Food (film)

From Wikipedia, the free encyclopedia
  (Redirected from Jídlo)
Jump to navigation Jump to search
The film's poster
Directed byJan Švankmajer
Produced byJaromír Kallista
Written byJan Švankmajer
CinematographySvatopluk Malý
Edited byMarie Zemanová
Distributed byZeitgeist Films
Release date
  • 1992 (1992)
Running time
17 minutes

Food (Czech: Jídlo) is a 1992 Czech animated short film directed by Jan Švankmajer that uses claymation and pixilation. It examines the human relationship with food by showing breakfast, lunch, and dinner.


A man enters a room, sits down, and brushes the previous diner's leftovers onto the floor. Across from him sits another man with a placard attached to a chain hanging around his neck. The diner stands up and reads the placard one line at a time and follows the instructions. He puts money down the man's throat and pokes him in the eye. The man's shirt unbuttons itself, and a dumbwaiter rises up into where the man's chest should be. The diner takes his food, and punches the man in the chin with his third knuckle for his utensils. When he is done eating, he kicks the man's shin for a napkin. After wiping off his mouth, the diner convulses, and then goes limp. The man now comes to life, stretches, and places the placard on the former diner. He stands and puts another tally mark on the wall. Another diner comes in and the scenario is repeated with him. At the end, we see a line stretching down the hall and around the corner.


Two diners, a business man and a vagabond, are unable to get the waiter's attention. They proceed to eat everything in sight: the flowers, their shoes, pants, shirt, underwear, plates, table cloth, table, and chairs. The vagabond watches the business man and then eats what he eats. All the while they are eating whatever is on or around them, they try to get the waiter's attention whenever he passes by, but to no avail. In the end with everything else eaten, the business man eats his utensils. The vagabond also eats his. The business man then smiles, pulls his utensils from his mouth, and advances on the vagabond (who recoils in horror).
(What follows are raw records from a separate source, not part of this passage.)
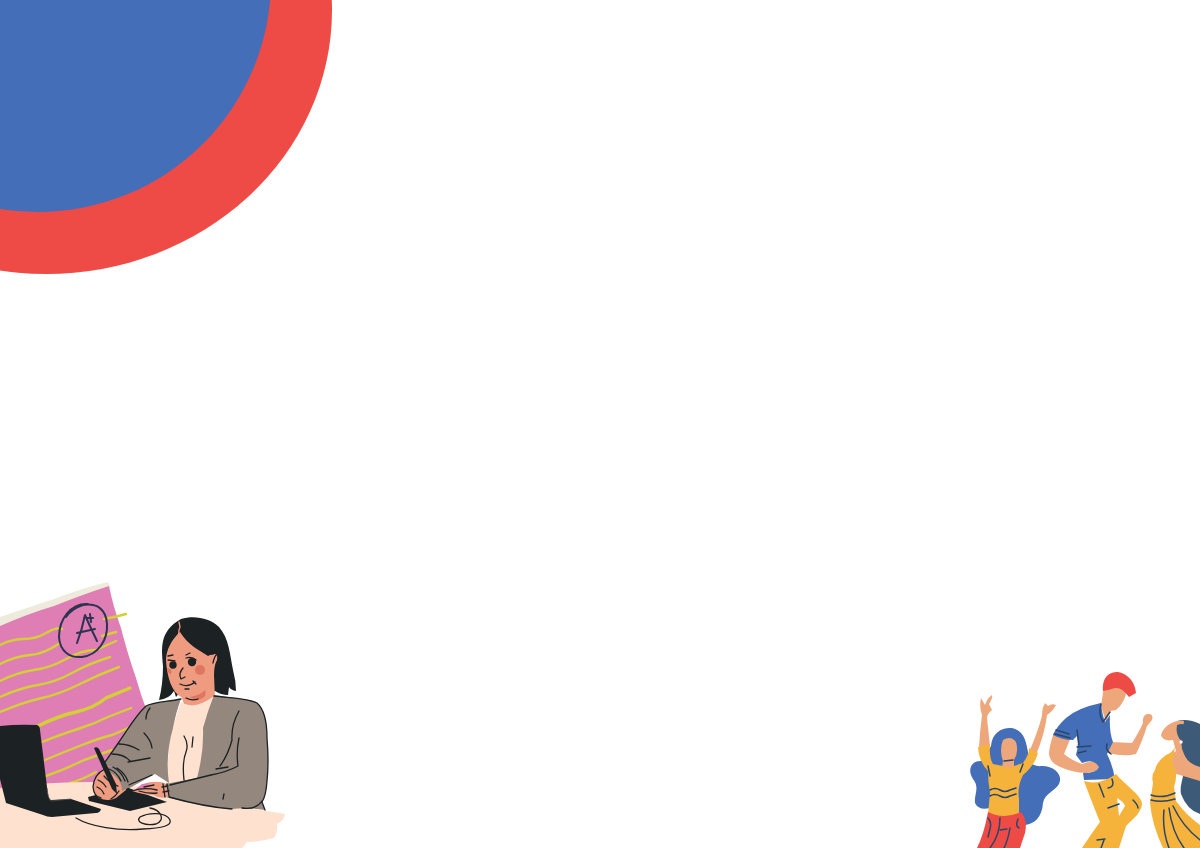
<!DOCTYPE html>
<html lang="en">
<head>
<meta charset="utf-8">
<title>Student life page background</title>
<style>
:root{--blue:#446eb8;--red:#ef4b46;--pink:#df7db5;--lime:#d4cf35;--ink:#1c2224;--navy:#2d3350;--taupe:#94877d;--cream:#ffe1cf;--skin:#ee9b80;--tan:#eda77b;--yellow:#f5b33c;--slate:#3d5a78}
*{margin:0;padding:0}
html,body{width:1200px;height:848px;overflow:hidden;background:#fff}
.page{position:relative;width:1200px;height:848px;overflow:hidden;background:#fff}
.page svg{position:absolute;inset:0;display:block}
.blue{fill:var(--blue)}.red{fill:var(--red)}.pink{fill:var(--pink)}.ink{fill:var(--ink)}.taupe{fill:var(--taupe)}
.cream{fill:var(--cream)}.skin{fill:var(--skin)}.tan{fill:var(--tan)}.yellow{fill:var(--yellow)}.slate{fill:var(--slate)}
.line{fill:none;stroke:var(--ink);stroke-width:1.3;stroke-linecap:round;stroke-linejoin:round}
.rule{fill:none;stroke:var(--lime);stroke-width:2.4;stroke-linecap:round}
.grade{fill:none;stroke:var(--navy);stroke-width:2;stroke-linecap:round;stroke-linejoin:round}
.seam{fill:none;stroke:#2b4668;stroke-width:1.5;stroke-linecap:round;stroke-linejoin:round}
</style>
</head>
<body>
<main class="page">
<svg width="1200" height="848" viewBox="0 0 1200 848" role="img" aria-label="Blue and red corner arcs, a student writing at a desk and three people dancing">

<g id="corner-arcs">
<ellipse class="red" cx="46" cy="10" rx="286" ry="264"/>
<ellipse class="blue" cx="38" cy="-20" rx="233" ry="232"/>
</g>

<g id="graded-paper">
<path fill="#eeebdc" d="M0 617Q30 607 54 599Q82 588 108 582L110 588L0 628Z"/>
<path class="pink" d="M0 626Q30 613 54 606Q84 594 109 586Q113 606 121 628Q127 652 136 678Q141 696 148 714L160 760L120 790L0 790Z"/>
<g class="rule">
<path d="M0 645Q12 639 24 639T46 633T62 629M104 619Q116 617 126 614"/>
<path d="M0 664Q16 656 30 655T60 643M102 636L116 632"/>
<path d="M0 681Q18 672 34 670T66 659T96 650L116 641"/>
<path d="M0 697Q20 688 38 685T72 673T110 657"/>
<path d="M0 712Q24 702 42 698T80 684T119 667"/>
<path stroke-width="3.4" d="M38 726Q58 716 76 712T106 698L130 688"/>
<path d="M42 742Q62 734 78 729T108 717L131 708"/>
<path d="M45 760Q64 752 82 745T112 735L128 728"/>
<path d="M46 776Q66 769 84 760L112 750"/>
<path d="M70 783Q84 779 96 772"/>
</g>
<g class="grade">
<path d="M88 604C71 603 59 619 59 637C60 652 70 658 82 657C98 655 108 640 107 624C106 609 97 603 83 605C76 607 70 611 66 617"/>
<path d="M77 643Q82 630 85 615Q91 629 97 641M77 633Q86 631 95 629M87 618L93 618M90 614L91 622"/>
</g>
</g>

<g id="desk">
<path class="cream" d="M0 788Q50 781 100 782L165 790L250 808Q268 811 285 814Q284 821 277 824Q278 832 274 838Q260 842 247 842L242 848H0Z"/>
</g>

<g id="student">
<path class="ink" d="M181 619C194 615 210 618 219 627C229 638 230 655 233 670Q236 681 236 691Q231 690 229 687L228 695Q221 695 215 691L187 700Q183 694 180 692L176 697L174 691Q169 699 159 700Q163 684 163 666C162 650 158 632 181 619Z"/>
<path class="skin" d="M180 692L214 654Q218 653 217 660Q214 665 214 675L215 699L208 710L184 704Z"/>
<path class="skin" d="M180 632C172 639 166 650 166 660C167 678 172 692 181 697Q189 700 197 697Q209 689 213 671L217 657Q213 653 208 656C199 650 188 645 180 632Z"/>
<path class="line" stroke="#ee9b80" d="M181 641Q177 633 180 627L179 622" style="stroke:#ee9b80"/>
<g fill="#e0765f"><circle cx="200" cy="670" r="5"/><path d="M167 668Q173 669 171 674Q168 674 167 668ZM190 697Q201 695 205 690Q207 695 203 698Q197 702 190 697Z"/></g>
<circle class="ink" cx="173" cy="665" r="3.7"/><circle class="ink" cx="192" cy="662" r="4.2"/>
<path class="line" d="M168 660L175 661M186 658Q192 656 196 660M168 656L173 655M186 655L190 653M183 668Q178 674 181 679L185 677M180 684Q188 688 195 682M185 689L189 689M193 681L196 684M217 654Q214 657 213 663M186 698Q192 701 198 699"/>
<path class="cream" d="M181 702Q194 711 214 696L221 700L213 786L166 788L170 735Z"/>
<path class="taupe" d="M181 699C166 702 153 702 146 706C135 716 127 731 119 742L101 768Q110 763 117 771Q127 779 126 790L155 774L169 783Q165 756 173 728Q176 712 181 699Z"/>
<path class="taupe" d="M214 695C230 698 248 698 257 703C265 710 267 722 267 738Q269 762 267 781Q266 796 262 802L265 810Q246 807 232 809Q197 806 166 797L165 784Q181 781 197 778Q204 752 203 728Q208 710 214 695Z"/>
<path class="line" d="M181 699C166 702 153 702 146 706C135 716 127 731 119 742L103 765M150 708Q146 713 146 719M144 733Q151 740 152 748M119 744Q129 744 139 750M112 754Q124 754 130 761M128 762L150 758M124 787L152 775M214 696C230 698 248 698 257 703C265 710 267 722 267 738Q269 762 267 781Q266 796 262 802L265 810M239 711Q231 725 232 740Q228 755 220 766M239 738Q236 752 238 766Q227 772 211 775L170 785M224 794L223 799M228 767L216 769M262 801Q256 810 242 808M232 809Q205 807 169 797M184 736Q189 744 186 752Q182 762 184 780M193 737L192 747"/>
<path class="ink" d="M88 797L126 787L167 802L130 811L89 801Z"/>
<path class="skin" d="M105 769C98 774 94 779 93 788Q94 795 99 798Q108 802 116 798L126 790Q127 779 117 771Z"/>
<path class="taupe" d="M108 767Q117 766 123 773Q131 781 128 788L122 791Q122 778 107 771Z"/>
<path class="skin" d="M165 783Q153 780 144 784L132 791Q144 795 153 795Q162 800 169 796Z"/>
<path class="pink" d="M142 784L150 783L145 788L136 789Z"/>
<path class="line" d="M105 769Q94 774 93 787Q94 797 101 798M98 780Q103 782 106 787M97 787Q102 789 104 794M104 776Q111 784 118 786M111 799Q116 796 119 791M109 769Q117 772 121 781M113 767Q122 772 125 781M117 768Q126 774 128 782M132 791Q144 787 157 790M139 791Q149 794 157 793M144 787L154 785M163 784L165 797M167 784L169 796M162 787L168 786M163 792L169 791"/>
<path class="ink" d="M94 748Q97 746 99 749L116 784L117 794L112 789Z"/>
</g>

<g id="laptop">
<path class="ink" d="M0 726Q18 724 37 725Q40 726 40 730L47 787Q48 800 51 800L71 799L101 809Q100 813 96 813L52 817Q47 817 43 815L6 803L0 779Z"/>
<path d="M47 788Q48 799 51 801L71 799" fill="none" stroke="#465052" stroke-width=".8"/>
<path class="line" d="M76 818C91 827 118 831 143 829Q173 828 170 820C166 812 149 812 140 817C135 822 145 826 156 824C166 820 161 810 150 808"/>
</g>

<g id="dancer-arms-up">
<path class="blue" d="M991 746C992 732 1003 727 1012 728C1025 731 1026 743 1028 752C1028 762 1032 767 1042 766C1056 766 1063 776 1059 784C1055 791 1045 793 1043 803C1042 817 1035 825 1022 825L1012 800L990 808Q979 811 975 803C974 794 980 788 973 779C967 770 971 760 982 761Z"/>
<path class="tan" d="M979 747Q980 730 982 715Q979 707 981 698L985 705Q988 697 992 695Q993 698 989 704L992 710Q987 714 987 718L990 746ZM1030 750Q1038 731 1042 716Q1042 708 1045 703L1048 706Q1052 703 1056 705Q1053 711 1047 715Q1045 733 1036 755Z"/>
<path class="tan" d="M1003 740Q1011 735 1016 742Q1019 752 1014 760L1014 768H1002L1003 761Q999 750 1003 740Z"/>
<path class="yellow" d="M978 747L990 744Q989 758 993 764L1003 766Q1009 770 1014 766L1023 763Q1029 755 1029 748L1038 753Q1035 765 1023 775Q1017 787 1019 799L1019 814Q1004 822 988 814L990 793Q988 782 988 771Q979 762 978 747Z"/>
<path class="red" d="M988 812Q1004 820 1021 812Q1028 820 1025 833L1020 848H977Q984 834 988 812Z"/>
<path class="seam" d="M1004 761L1013 760M988 766L990 776M1023 764L1020 772M990 790Q995 787 1000 790T1010 790L1016 788M990 796Q995 793 1000 796T1010 796L1016 794M1000 818Q1000 835 990 848M988 818Q992 822 990 829L988 837M1018 819Q1015 826 1019 828M1010 828Q1008 840 1004 848M1000 830L1007 829"/>
</g>

<g id="dancer-blue-shirt">
<path class="tan" d="M1054 732Q1049 747 1049 754Q1050 762 1058 766Q1073 773 1086 773L1096 771Q1101 768 1098 763Q1091 760 1082 764Q1071 760 1064 754L1071 737ZM1111 742L1132 743Q1139 732 1143 723Q1142 716 1147 714Q1154 713 1152 720L1147 726Q1142 742 1136 754Q1125 757 1108 753Z"/>
<path class="tan" d="M1101 706L1104 686Q1116 678 1127 689Q1125 703 1116 710L1110 711L1106 722Z"/>
<path class="red" d="M1103 691C1102 677 1109 672 1118 672C1129 674 1135 683 1136 693L1129 697Q1122 687 1115 688Q1109 690 1103 691Z"/>
<path class="blue" d="M1101 703Q1077 708 1066 718Q1057 726 1053 735Q1062 740 1073 740L1077 736Q1079 745 1076 755L1082 763Q1094 758 1099 767Q1097 773 1083 773L1084 780L1115 779Q1113 766 1107 754L1113 742Q1109 732 1110 715L1105 722Q1102 714 1101 703Z"/>
<path class="yellow" d="M1084 781Q1099 786 1116 774C1124 784 1140 794 1142 803C1142 812 1134 818 1126 826L1119 848H1082Q1094 830 1100 822Q1091 800 1084 781Z"/>
<path fill="#fff" d="M1117 798Q1124 802 1125 806L1119 816Q1118 807 1117 798Z"/>
<path class="seam" d="M1101 704Q1098 714 1103 722L1110 712M1056 730L1069 734M1055 734L1070 738M1077 730L1079 745M1077 747L1091 746M1078 753L1086 751M1107 744Q1105 750 1111 754M1112 779Q1115 787 1108 788M1099 784L1104 797M1108 808L1119 804M1133 800Q1138 805 1138 808M1097 840L1105 839M1104 840L1101 848"/>
</g>

<g id="dancer-yellow-dress">
<path class="slate" d="M1177 721Q1188 718 1200 724V814Q1187 810 1181 794C1179 782 1187 774 1182 760L1176 744Z"/>
<path class="tan" d="M1184 721C1173 719 1163 727 1161 735Q1163 742 1173 740L1176 751L1164 760L1173 773L1200 781V767Q1188 764 1184 754Q1180 746 1182 737Z"/>
<path class="slate" d="M1177 725Q1187 721 1190 732L1182 742Q1175 735 1177 725Z"/>
<path class="yellow" d="M1175 747Q1173 752 1166 755Q1157 761 1155 770Q1151 775 1153 783L1150 803Q1152 825 1163 848H1200V825Q1186 815 1176 801L1174 787Q1179 773 1172 763Z"/>
<path class="seam" d="M1151 795Q1162 799 1175 793M1151 800Q1162 803 1175 799M1164 810Q1162 830 1169 848M1169 808Q1172 832 1184 848M1173 806Q1183 827 1200 840"/>
<circle cx="1181" cy="742" r="1.7" fill="#fff"/>
</g>
</svg>
</main>
</body>
</html>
An interior of a luxurious restaurant is shown. A wealthy gourmet sits at a table adding many sauces and spices to his dish, which is hidden by the sheer number of condiments (this is the scene shown in the film poster). This continues for a long time, and then we see him hammer a fork to a wooden left hand. He then starts to eat his own hand. In a series of short and violent scenes, we are then shown an athlete eating his lower leg, a woman eating her breasts (this is also shown in the film poster), and the last eater, who is about to eat his genitals. As he realises the presence of the camera, the man covers his genitals and shoos the camera away with his hand.


A New York Times review called the film "caustically witty but slight." It goes on to say that "Švankmajer conceived the film in the 1970s, when it seemed too risky a political allegory to be made [...] it now seems too simple a statement about how people are devoured by mechanistic states and each other."[1]

Michael Nottingham pointed out that "[t]he humour is particularly black in [the last] segment, mocking how delicate social ritual and conditioning are effective masks for brutal self-destruction."[2]



  1. ^ [1]
  2. ^ Michael Nottingham: Downing the Folk-Festive: Menacing Meals in the Films of Jan Svankmajer "Archived copy" (PDF). Archived from the original (PDF) on June 12, 2012. Retrieved June 12, 2012.CS1 maint: Archived copy as title (link)

External links[edit]